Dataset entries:
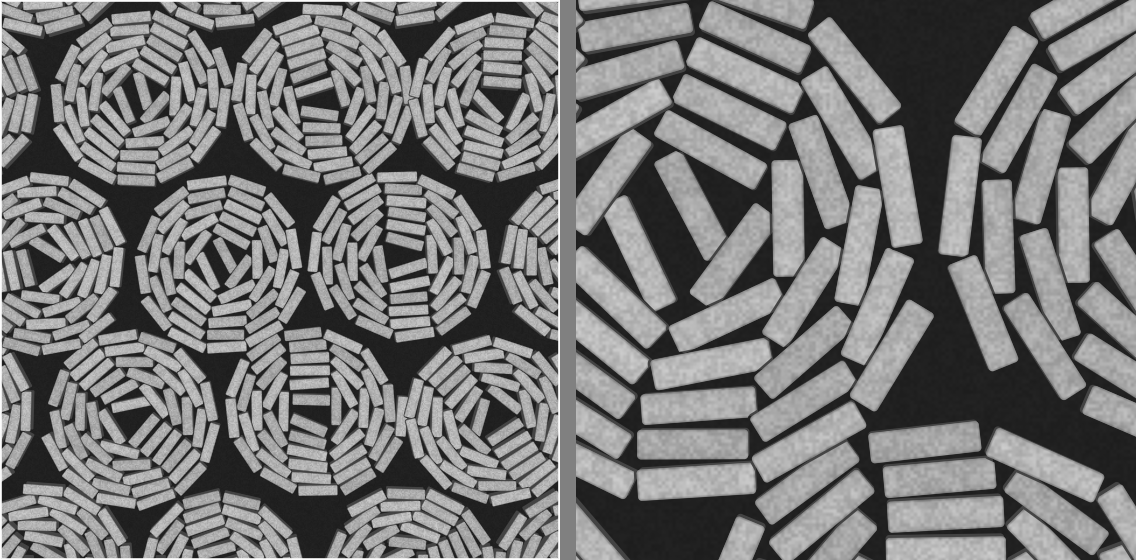
Left: the whole. Right: its middle third, enlarged.
This pattern is drawn by a Shadertoy shader. Its source:

```glsl
#define SPACING 0.325      // distance between coil centres in a row
#define ROW_STEP 0.28      // distance between rows of coils
#define JITTER 0.022       // scatter of the coil centres
#define COIL_RADIUS 0.158  // outermost rod axis
#define ROD_LENGTH 0.0695
#define ROD_WIDTH 0.0184
#define TURN_PITCH 0.0200  // radial growth per turn of a wide coil
#define TILT 0.07          // random turn of single rods
#define SQUASH 0.035       // ovalness of the coils
#define LEAN 0.012         // perspective shift of the rod bases
#define GRAIN 0.17         // mottling of the rod faces
#define FRAME 0.0032       // white margin

const float TAU = 6.2831853;
const float GROUND = 0.125, WALL = 0.28, FACE = 0.70, RIM = 0.54;

float hash(vec2 p) {
    vec3 q = fract(p.xyx * 0.1031);
    q += dot(q, q.yzx + 33.33);
    return fract((q.x + q.y) * q.z);
}

float noise(vec2 p) {
    vec2 i = floor(p), f = fract(p);
    f = f * f * (3.0 - 2.0 * f);
    return mix(mix(hash(i), hash(i + vec2(1, 0)), f.x),
               mix(hash(i + vec2(0, 1)), hash(i + vec2(1, 1)), f.x), f.y);
}

float roundedBox(vec2 p, vec2 halfSize, float corner) {
    vec2 d = abs(p) - halfSize + corner;
    return length(max(d, 0.0)) + min(max(d.x, d.y), 0.0) - corner;
}

float cover(float d, float soft) {
    return 1.0 - smoothstep(-soft, soft, d);
}

// Lays rods along an outward spiral; adds to face tone, face and wall coverage.
void layCoil(vec2 p, vec2 lean, vec2 id, float soft,
             inout float tone, inout float face, inout float wall) {
    float radius = mix(0.011, 0.024, hash(id + 3.7));
    float angle = TAU * hash(id + 7.1);
    float axis = TAU * hash(id + 11.3);
    float limit = COIL_RADIUS * mix(0.97, 1.01, hash(id + 19.9));

    for (int i = 0; i < 90; i++) {
        if (radius > limit) break;
        float rodRadius = radius * (1.0 + SQUASH * cos(2.0 * (angle - axis)));
        float pitch = TURN_PITCH + 0.00024 / radius;

        if (abs(length(p) - rodRadius) < ROD_LENGTH) {
            vec2 seed = vec2(float(i) + 0.5, id.x * 7.3 + id.y * 31.7);
            float rnd = hash(seed), rnd2 = hash(seed + 57.3);
            float turn = angle - pitch / (TAU * radius) + TILT * (rnd - 0.5);
            vec2 outward = vec2(cos(turn), sin(turn));
            vec2 along = vec2(-outward.y, outward.x);
            vec2 local = p - rodRadius * vec2(cos(angle), sin(angle));
            vec2 top = vec2(dot(local, along), dot(local, outward));
            vec2 base = top + vec2(dot(lean, along), dot(lean, outward));
            vec2 halfSize = 0.5 * vec2(ROD_LENGTH * mix(0.95, 1.03, rnd2),
                                       ROD_WIDTH * mix(0.95, 1.03, rnd));
            float d = roundedBox(top, halfSize, 0.0024);
            float inside = cover(d, soft);
            float across = top.y / halfSize.y;

            // Each rod cuts a thin dark seam into those laid before it.
            face = max(face * (1.0 - cover(d - 0.0016, soft)), inside);
            float shade = FACE + 0.07 * (rnd2 - 0.5) - 0.05 * across * across;
            shade = mix(RIM, shade, smoothstep(0.0, 0.0016, -d));
            tone = mix(tone, shade, inside);
            wall = max(wall, cover(roundedBox(base, halfSize, 0.0024), soft));
        }
        float stepAngle = 2.0 * atan(0.5 * ROD_LENGTH + 0.0004,
                                     max(rodRadius - 0.4 * ROD_WIDTH, 0.002));
        angle += stepAngle;
        radius += pitch * stepAngle / TAU;
    }
}

void mainImage(out vec4 fragColor, in vec2 fragCoord) {
    vec2 p = fragCoord / iResolution.y;
    vec2 canvas = iResolution.xy / iResolution.y;
    float soft = 0.65 / iResolution.y;
    vec2 lean = (p - 0.5 * canvas) * LEAN;
    float tone = FACE, face = 0.0, wall = 0.0;

    // Coils on a staggered grid
    for (int j = -1; j <= 1; j++) {
        float row = floor((p.y + 0.02) / ROW_STEP + 0.5) + float(j);
        float shift = 0.0755 + 0.5 * SPACING * mod(row, 2.0);
        for (int i = -1; i <= 1; i++) {
            float column = floor((p.x - shift) / SPACING + 0.5) + float(i);
            vec2 id = vec2(column, row);
            vec2 centre = vec2(column * SPACING + shift, row * ROW_STEP - 0.02);
            centre += JITTER * (vec2(hash(id + 23.1), hash(id + 41.9)) - 0.5);
            vec2 q = p - centre;
            if (length(q) > COIL_RADIUS + 0.04) continue;
            // Half of the coils wind the other way
            vec2 winding = vec2(hash(id + 5.3) < 0.5 ? -1.0 : 1.0, 1.0);
            layCoil(q * winding, lean * winding, id, soft, tone, face, wall);
        }
    }

    // Surface: ground, rod sides, mottled faces
    float mottle = 0.7 * noise(p * 480.0) + 0.3 * noise(p * 150.0 + 9.0) - 0.5;
    float grey = GROUND + 0.03 * mottle;
    grey = mix(grey, WALL, wall * 0.9);
    grey = mix(grey, tone + GRAIN * mottle, face);

    // White margin
    vec2 edge = min(p, canvas - p);
    grey = mix(grey, 0.99, cover(min(edge.x, edge.y) - FRAME, soft));
    fragColor = vec4(vec3(grey), 1.0);
}
```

## What you have to do
The data above must be given back verbatim, minus its images.

## Output for this exercise
Left: the whole. Right: its middle third, enlarged.
This pattern is drawn by a Shadertoy shader. Its source:

```glsl
#define SPACING 0.325      // distance between coil centres in a row
#define ROW_STEP 0.28      // distance between rows of coils
#define JITTER 0.022       // scatter of the coil centres
#define COIL_RADIUS 0.158  // outermost rod axis
#define ROD_LENGTH 0.0695
#define ROD_WIDTH 0.0184
#define TURN_PITCH 0.0200  // radial growth per turn of a wide coil
#define TILT 0.07          // random turn of single rods
#define SQUASH 0.035       // ovalness of the coils
#define LEAN 0.012         // perspective shift of the rod bases
#define GRAIN 0.17         // mottling of the rod faces
#define FRAME 0.0032       // white margin

const float TAU = 6.2831853;
const float GROUND = 0.125, WALL = 0.28, FACE = 0.70, RIM = 0.54;

float hash(vec2 p) {
    vec3 q = fract(p.xyx * 0.1031);
    q += dot(q, q.yzx + 33.33);
    return fract((q.x + q.y) * q.z);
}

float noise(vec2 p) {
    vec2 i = floor(p), f = fract(p);
    f = f * f * (3.0 - 2.0 * f);
    return mix(mix(hash(i), hash(i + vec2(1, 0)), f.x),
               mix(hash(i + vec2(0, 1)), hash(i + vec2(1, 1)), f.x), f.y);
}

float roundedBox(vec2 p, vec2 halfSize, float corner) {
    vec2 d = abs(p) - halfSize + corner;
    return length(max(d, 0.0)) + min(max(d.x, d.y), 0.0) - corner;
}

float cover(float d, float soft) {
    return 1.0 - smoothstep(-soft, soft, d);
}

// Lays rods along an outward spiral; adds to face tone, face and wall coverage.
void layCoil(vec2 p, vec2 lean, vec2 id, float soft,
             inout float tone, inout float face, inout float wall) {
    float radius = mix(0.011, 0.024, hash(id + 3.7));
    float angle = TAU * hash(id + 7.1);
    float axis = TAU * hash(id + 11.3);
    float limit = COIL_RADIUS * mix(0.97, 1.01, hash(id + 19.9));

    for (int i = 0; i < 90; i++) {
        if (radius > limit) break;
        float rodRadius = radius * (1.0 + SQUASH * cos(2.0 * (angle - axis)));
        float pitch = TURN_PITCH + 0.00024 / radius;

        if (abs(length(p) - rodRadius) < ROD_LENGTH) {
            vec2 seed = vec2(float(i) + 0.5, id.x * 7.3 + id.y * 31.7);
            float rnd = hash(seed), rnd2 = hash(seed + 57.3);
            float turn = angle - pitch / (TAU * radius) + TILT * (rnd - 0.5);
            vec2 outward = vec2(cos(turn), sin(turn));
            vec2 along = vec2(-outward.y, outward.x);
            vec2 local = p - rodRadius * vec2(cos(angle), sin(angle));
            vec2 top = vec2(dot(local, along), dot(local, outward));
            vec2 base = top + vec2(dot(lean, along), dot(lean, outward));
            vec2 halfSize = 0.5 * vec2(ROD_LENGTH * mix(0.95, 1.03, rnd2),
                                       ROD_WIDTH * mix(0.95, 1.03, rnd));
            float d = roundedBox(top, halfSize, 0.0024);
            float inside = cover(d, soft);
            float across = top.y / halfSize.y;

            // Each rod cuts a thin dark seam into those laid before it.
            face = max(face * (1.0 - cover(d - 0.0016, soft)), inside);
            float shade = FACE + 0.07 * (rnd2 - 0.5) - 0.05 * across * across;
            shade = mix(RIM, shade, smoothstep(0.0, 0.0016, -d));
            tone = mix(tone, shade, inside);
            wall = max(wall, cover(roundedBox(base, halfSize, 0.0024), soft));
        }
        float stepAngle = 2.0 * atan(0.5 * ROD_LENGTH + 0.0004,
                                     max(rodRadius - 0.4 * ROD_WIDTH, 0.002));
        angle += stepAngle;
        radius += pitch * stepAngle / TAU;
    }
}

void mainImage(out vec4 fragColor, in vec2 fragCoord) {
    vec2 p = fragCoord / iResolution.y;
    vec2 canvas = iResolution.xy / iResolution.y;
    float soft = 0.65 / iResolution.y;
    vec2 lean = (p - 0.5 * canvas) * LEAN;
    float tone = FACE, face = 0.0, wall = 0.0;

    // Coils on a staggered grid
    for (int j = -1; j <= 1; j++) {
        float row = floor((p.y + 0.02) / ROW_STEP + 0.5) + float(j);
        float shift = 0.0755 + 0.5 * SPACING * mod(row, 2.0);
        for (int i = -1; i <= 1; i++) {
            float column = floor((p.x - shift) / SPACING + 0.5) + float(i);
            vec2 id = vec2(column, row);
            vec2 centre = vec2(column * SPACING + shift, row * ROW_STEP - 0.02);
            centre += JITTER * (vec2(hash(id + 23.1), hash(id + 41.9)) - 0.5);
            vec2 q = p - centre;
            if (length(q) > COIL_RADIUS + 0.04) continue;
            // Half of the coils wind the other way
            vec2 winding = vec2(hash(id + 5.3) < 0.5 ? -1.0 : 1.0, 1.0);
            layCoil(q * winding, lean * winding, id, soft, tone, face, wall);
        }
    }

    // Surface: ground, rod sides, mottled faces
    float mottle = 0.7 * noise(p * 480.0) + 0.3 * noise(p * 150.0 + 9.0) - 0.5;
    float grey = GROUND + 0.03 * mottle;
    grey = mix(grey, WALL, wall * 0.9);
    grey = mix(grey, tone + GRAIN * mottle, face);

    // White margin
    vec2 edge = min(p, canvas - p);
    grey = mix(grey, 0.99, cover(min(edge.x, edge.y) - FRAME, soft));
    fragColor = vec4(vec3(grey), 1.0);
}
```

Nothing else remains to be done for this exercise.